------ Records for the exercise
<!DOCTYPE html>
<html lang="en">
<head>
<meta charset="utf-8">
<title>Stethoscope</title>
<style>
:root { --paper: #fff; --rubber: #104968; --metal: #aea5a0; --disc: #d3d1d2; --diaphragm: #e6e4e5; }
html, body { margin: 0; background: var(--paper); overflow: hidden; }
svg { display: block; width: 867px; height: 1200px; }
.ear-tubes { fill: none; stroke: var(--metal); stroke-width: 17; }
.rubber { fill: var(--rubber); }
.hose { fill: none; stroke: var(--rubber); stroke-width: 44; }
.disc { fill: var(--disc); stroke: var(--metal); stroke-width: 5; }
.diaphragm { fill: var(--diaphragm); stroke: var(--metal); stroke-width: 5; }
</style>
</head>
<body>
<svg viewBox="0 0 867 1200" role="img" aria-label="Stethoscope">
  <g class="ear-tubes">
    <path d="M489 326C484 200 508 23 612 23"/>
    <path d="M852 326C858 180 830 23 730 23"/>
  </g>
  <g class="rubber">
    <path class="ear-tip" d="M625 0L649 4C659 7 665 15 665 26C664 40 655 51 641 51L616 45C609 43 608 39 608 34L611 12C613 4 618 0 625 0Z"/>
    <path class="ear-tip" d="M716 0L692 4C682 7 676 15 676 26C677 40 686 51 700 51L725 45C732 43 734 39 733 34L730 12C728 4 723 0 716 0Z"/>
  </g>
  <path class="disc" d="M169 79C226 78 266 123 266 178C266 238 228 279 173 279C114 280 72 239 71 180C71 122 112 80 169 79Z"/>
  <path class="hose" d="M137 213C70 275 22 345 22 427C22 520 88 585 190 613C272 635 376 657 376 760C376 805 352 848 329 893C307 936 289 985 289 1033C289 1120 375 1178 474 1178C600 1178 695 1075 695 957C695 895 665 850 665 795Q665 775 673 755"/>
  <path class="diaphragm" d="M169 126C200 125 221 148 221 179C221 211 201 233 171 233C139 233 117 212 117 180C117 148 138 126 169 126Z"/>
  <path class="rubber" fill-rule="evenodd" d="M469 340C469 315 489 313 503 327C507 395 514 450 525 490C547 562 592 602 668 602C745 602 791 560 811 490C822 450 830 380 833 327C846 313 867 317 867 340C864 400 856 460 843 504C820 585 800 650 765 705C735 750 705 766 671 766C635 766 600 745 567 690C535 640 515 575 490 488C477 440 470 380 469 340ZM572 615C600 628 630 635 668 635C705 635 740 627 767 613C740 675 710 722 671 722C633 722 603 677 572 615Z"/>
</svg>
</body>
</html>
------------
------ Records for the exercise
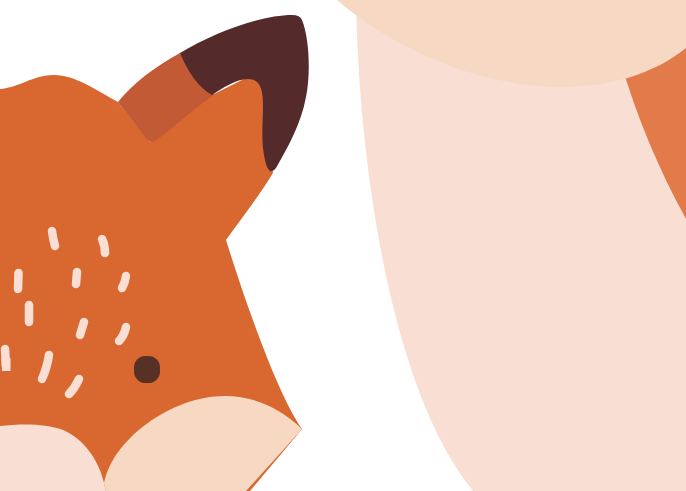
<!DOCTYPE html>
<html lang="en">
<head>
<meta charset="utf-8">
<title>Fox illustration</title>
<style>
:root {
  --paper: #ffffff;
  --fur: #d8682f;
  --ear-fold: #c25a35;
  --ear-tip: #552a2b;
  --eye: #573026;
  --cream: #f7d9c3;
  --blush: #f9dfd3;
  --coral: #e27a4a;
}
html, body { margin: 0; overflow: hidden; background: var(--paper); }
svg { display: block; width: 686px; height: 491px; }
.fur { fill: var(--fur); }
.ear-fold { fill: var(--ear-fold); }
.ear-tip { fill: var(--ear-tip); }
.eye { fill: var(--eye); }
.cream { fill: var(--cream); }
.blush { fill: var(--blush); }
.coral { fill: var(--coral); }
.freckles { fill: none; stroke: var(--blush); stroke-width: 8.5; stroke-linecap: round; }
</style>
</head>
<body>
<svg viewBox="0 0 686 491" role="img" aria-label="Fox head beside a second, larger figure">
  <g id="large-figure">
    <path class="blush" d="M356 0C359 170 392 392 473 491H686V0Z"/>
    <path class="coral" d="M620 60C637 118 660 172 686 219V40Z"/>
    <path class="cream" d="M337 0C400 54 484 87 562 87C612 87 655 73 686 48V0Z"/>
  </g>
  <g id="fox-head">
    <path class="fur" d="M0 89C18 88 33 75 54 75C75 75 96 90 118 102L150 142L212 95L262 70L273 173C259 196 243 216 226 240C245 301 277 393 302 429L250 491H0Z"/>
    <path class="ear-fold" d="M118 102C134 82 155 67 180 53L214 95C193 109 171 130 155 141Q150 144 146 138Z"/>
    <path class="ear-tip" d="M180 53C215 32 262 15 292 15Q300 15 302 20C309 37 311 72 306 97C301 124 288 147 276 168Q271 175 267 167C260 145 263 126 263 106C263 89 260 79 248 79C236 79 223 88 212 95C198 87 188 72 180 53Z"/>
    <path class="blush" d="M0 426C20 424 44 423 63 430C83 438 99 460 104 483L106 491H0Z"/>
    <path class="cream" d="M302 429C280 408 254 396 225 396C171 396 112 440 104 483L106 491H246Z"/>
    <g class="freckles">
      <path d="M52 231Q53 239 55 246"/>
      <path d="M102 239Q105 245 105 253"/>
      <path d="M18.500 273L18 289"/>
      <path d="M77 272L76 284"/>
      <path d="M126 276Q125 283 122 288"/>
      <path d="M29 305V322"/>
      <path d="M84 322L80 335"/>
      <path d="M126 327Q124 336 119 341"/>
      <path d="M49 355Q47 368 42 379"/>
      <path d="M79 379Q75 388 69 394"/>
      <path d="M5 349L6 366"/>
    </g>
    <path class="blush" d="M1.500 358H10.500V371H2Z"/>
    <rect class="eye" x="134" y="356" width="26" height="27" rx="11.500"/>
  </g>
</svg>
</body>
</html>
------------
● Work request:
Scan the listing above for the line that has "--eye: #573026;", then copy exactly from that line through the line that has "53C215 32 262".

● Reply:
  --eye: #573026;
  --cream: #f7d9c3;
  --blush: #f9dfd3;
  --coral: #e27a4a;
}
html, body { margin: 0; overflow: hidden; background: var(--paper); }
svg { display: block; width: 686px; height: 491px; }
.fur { fill: var(--fur); }
.ear-fold { fill: var(--ear-fold); }
.ear-tip { fill: var(--ear-tip); }
.eye { fill: var(--eye); }
.cream { fill: var(--cream); }
.blush { fill: var(--blush); }
.coral { fill: var(--coral); }
.freckles { fill: none; stroke: var(--blush); stroke-width: 8.5; stroke-linecap: round; }
</style>
</head>
<body>
<svg viewBox="0 0 686 491" role="img" aria-label="Fox head beside a second, larger figure">
  <g id="large-figure">
    <path class="blush" d="M356 0C359 170 392 392 473 491H686V0Z"/>
    <path class="coral" d="M620 60C637 118 660 172 686 219V40Z"/>
    <path class="cream" d="M337 0C400 54 484 87 562 87C612 87 655 73 686 48V0Z"/>
  </g>
  <g id="fox-head">
    <path class="fur" d="M0 89C18 88 33 75 54 75C75 75 96 90 118 102L150 142L212 95L262 70L273 173C259 196 243 216 226 240C245 301 277 393 302 429L250 491H0Z"/>
    <path class="ear-fold" d="M118 102C134 82 155 67 180 53L214 95C193 109 171 130 155 141Q150 144 146 138Z"/>
    <path class="ear-tip" d="M180 53C215 32 262 15 292 15Q300 15 302 20C309 37 311 72 306 97C301 124 288 147 276 168Q271 175 267 167C260 145 263 126 263 106C263 89 260 79 248 79C236 79 223 88 212 95C198 87 188 72 180 53Z"/>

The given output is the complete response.